Artists Head To Vermont To Present Posters
Two self-described flatlanders are heading north Saturday to take part in a celebration of Green Mountain heritage.
Barkhamsted artist Carol Wallace and Harwinton writer Jean Sands produced posters this year that were distributed to country stores throughout Vermont. Now they will present the signed No. 1 artist›s proof to Gov. Howard Dean during a press conference at Calvin Coolidge›s birthplace.
The gift to the state of Vermont is being fused with an announcement about a new heritage tourism task force, said Jackie Smith, a press aide in Dean›s office.
The posters show Wallace›s drawings of individual country stores surrounding a center collage of various items found in each store. On the back are Sands› short descriptions of each store. The two women said their work was meant to boost the preservation of the stores that both fell in love with during trips to Vermont.
“The great thing about it is, suddenly everything has come to the forefront,” Wallace said. “It›s very exciting for us to see that happen.› Sands said the effort is a way to focus attention on the plight of small-town merchants in an age of sprawling retail giants.
“Things are changing so fast,” Sands said. “We›re doing what we can to preserve a small piece of Americana that is fading.’
The press conference is to be held at the Florence Cilley General Store, which is featured on the poster and is on the grounds of the President Coolidge State Historic Site in Plymouth Notch, Vt.
Vermont travel and tourism officials, and country store owners will attend the press conference, Smith said. Dean will speak about the importance of country stores to Vermont›s way of life and its tourism and history, she said.
“Certainly [Wallace and Sands] have the attention of travel and tourism officials and the Perservation Trust of Vermont, all of whom are very interested in this event,” Smith said.
Wallace said she and Sands will give the Preservation Trust 50 posters as a gift.
The press conference is the culmination of several months of work.
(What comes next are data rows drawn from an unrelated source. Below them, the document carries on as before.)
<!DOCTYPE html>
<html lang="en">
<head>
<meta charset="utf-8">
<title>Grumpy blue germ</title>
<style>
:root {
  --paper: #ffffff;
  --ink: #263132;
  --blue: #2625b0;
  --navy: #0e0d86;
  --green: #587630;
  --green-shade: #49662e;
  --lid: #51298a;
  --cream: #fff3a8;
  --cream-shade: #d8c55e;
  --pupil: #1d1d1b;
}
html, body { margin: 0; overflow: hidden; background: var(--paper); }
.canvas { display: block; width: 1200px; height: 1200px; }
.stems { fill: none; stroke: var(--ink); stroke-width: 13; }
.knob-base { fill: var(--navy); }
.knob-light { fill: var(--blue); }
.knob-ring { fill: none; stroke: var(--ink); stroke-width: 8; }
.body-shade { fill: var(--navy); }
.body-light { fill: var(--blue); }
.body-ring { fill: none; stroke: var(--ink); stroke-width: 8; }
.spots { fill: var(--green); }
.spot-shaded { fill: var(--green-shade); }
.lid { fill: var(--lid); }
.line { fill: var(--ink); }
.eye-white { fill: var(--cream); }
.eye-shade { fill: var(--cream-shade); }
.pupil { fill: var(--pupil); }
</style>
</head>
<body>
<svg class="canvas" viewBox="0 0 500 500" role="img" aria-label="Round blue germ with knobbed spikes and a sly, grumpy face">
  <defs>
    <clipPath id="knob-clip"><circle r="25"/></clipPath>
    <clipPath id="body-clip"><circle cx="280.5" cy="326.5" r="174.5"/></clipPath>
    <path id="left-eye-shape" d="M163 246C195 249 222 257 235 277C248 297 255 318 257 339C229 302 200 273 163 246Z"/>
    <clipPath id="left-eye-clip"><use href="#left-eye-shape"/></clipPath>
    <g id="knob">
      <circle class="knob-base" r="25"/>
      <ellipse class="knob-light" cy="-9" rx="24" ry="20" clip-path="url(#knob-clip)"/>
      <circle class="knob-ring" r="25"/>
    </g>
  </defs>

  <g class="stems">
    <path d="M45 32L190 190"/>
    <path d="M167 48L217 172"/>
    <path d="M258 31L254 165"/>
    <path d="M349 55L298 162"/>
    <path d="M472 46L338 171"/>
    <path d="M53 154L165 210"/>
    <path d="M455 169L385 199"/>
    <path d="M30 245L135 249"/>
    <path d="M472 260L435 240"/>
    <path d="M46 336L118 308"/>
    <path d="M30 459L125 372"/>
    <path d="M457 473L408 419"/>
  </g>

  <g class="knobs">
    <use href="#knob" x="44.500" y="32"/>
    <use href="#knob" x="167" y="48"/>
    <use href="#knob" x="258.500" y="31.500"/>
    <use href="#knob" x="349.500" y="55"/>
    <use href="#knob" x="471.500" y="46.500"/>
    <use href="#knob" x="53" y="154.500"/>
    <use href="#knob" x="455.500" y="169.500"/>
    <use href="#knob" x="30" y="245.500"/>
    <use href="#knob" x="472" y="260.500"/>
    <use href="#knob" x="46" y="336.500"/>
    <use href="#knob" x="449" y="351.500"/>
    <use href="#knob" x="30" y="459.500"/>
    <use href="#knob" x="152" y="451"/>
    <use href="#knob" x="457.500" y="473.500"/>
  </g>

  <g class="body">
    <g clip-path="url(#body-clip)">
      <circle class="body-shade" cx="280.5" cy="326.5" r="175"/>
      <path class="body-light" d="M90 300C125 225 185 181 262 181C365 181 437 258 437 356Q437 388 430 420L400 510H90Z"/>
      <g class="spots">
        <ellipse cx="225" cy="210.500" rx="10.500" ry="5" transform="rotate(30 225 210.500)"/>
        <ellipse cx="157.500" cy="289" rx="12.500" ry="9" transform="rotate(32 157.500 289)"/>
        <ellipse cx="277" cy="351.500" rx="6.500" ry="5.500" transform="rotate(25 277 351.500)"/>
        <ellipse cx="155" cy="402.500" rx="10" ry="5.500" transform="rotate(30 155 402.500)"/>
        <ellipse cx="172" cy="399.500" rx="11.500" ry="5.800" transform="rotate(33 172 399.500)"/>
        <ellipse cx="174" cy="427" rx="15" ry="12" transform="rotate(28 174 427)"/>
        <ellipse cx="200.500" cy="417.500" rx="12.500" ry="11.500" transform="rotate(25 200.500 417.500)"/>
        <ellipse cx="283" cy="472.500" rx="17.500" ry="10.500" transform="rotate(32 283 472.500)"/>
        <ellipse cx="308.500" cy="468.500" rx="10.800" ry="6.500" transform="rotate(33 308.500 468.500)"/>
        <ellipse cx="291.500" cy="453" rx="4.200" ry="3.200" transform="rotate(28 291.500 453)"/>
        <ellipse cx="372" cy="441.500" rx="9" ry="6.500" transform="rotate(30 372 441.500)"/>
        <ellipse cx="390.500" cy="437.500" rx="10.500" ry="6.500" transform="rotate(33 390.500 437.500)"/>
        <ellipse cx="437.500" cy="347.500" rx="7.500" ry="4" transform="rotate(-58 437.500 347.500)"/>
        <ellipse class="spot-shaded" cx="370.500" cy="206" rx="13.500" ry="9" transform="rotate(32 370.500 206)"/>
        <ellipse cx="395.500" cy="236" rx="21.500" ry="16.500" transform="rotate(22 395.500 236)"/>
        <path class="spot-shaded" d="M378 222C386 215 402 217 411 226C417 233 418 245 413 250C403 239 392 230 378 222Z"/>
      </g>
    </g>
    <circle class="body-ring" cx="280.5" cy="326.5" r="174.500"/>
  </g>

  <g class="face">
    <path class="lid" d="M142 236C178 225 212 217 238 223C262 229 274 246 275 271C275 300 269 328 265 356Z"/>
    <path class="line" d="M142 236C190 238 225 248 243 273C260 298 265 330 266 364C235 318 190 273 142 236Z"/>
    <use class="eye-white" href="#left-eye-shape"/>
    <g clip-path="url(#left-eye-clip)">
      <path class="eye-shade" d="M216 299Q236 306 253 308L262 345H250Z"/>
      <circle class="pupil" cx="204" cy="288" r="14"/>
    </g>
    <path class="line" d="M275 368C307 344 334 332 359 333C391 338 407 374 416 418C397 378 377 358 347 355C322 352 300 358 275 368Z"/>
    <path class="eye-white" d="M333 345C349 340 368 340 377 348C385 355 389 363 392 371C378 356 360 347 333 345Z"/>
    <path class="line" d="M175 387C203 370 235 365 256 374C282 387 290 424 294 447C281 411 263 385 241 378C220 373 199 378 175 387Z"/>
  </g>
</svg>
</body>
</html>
But Sands said the effort continues. The two women have been approached by numerous agencies interested in using the posters. And officials at the Smithsonian Institution have inquired about adding the posters to the museum›s collection, she said.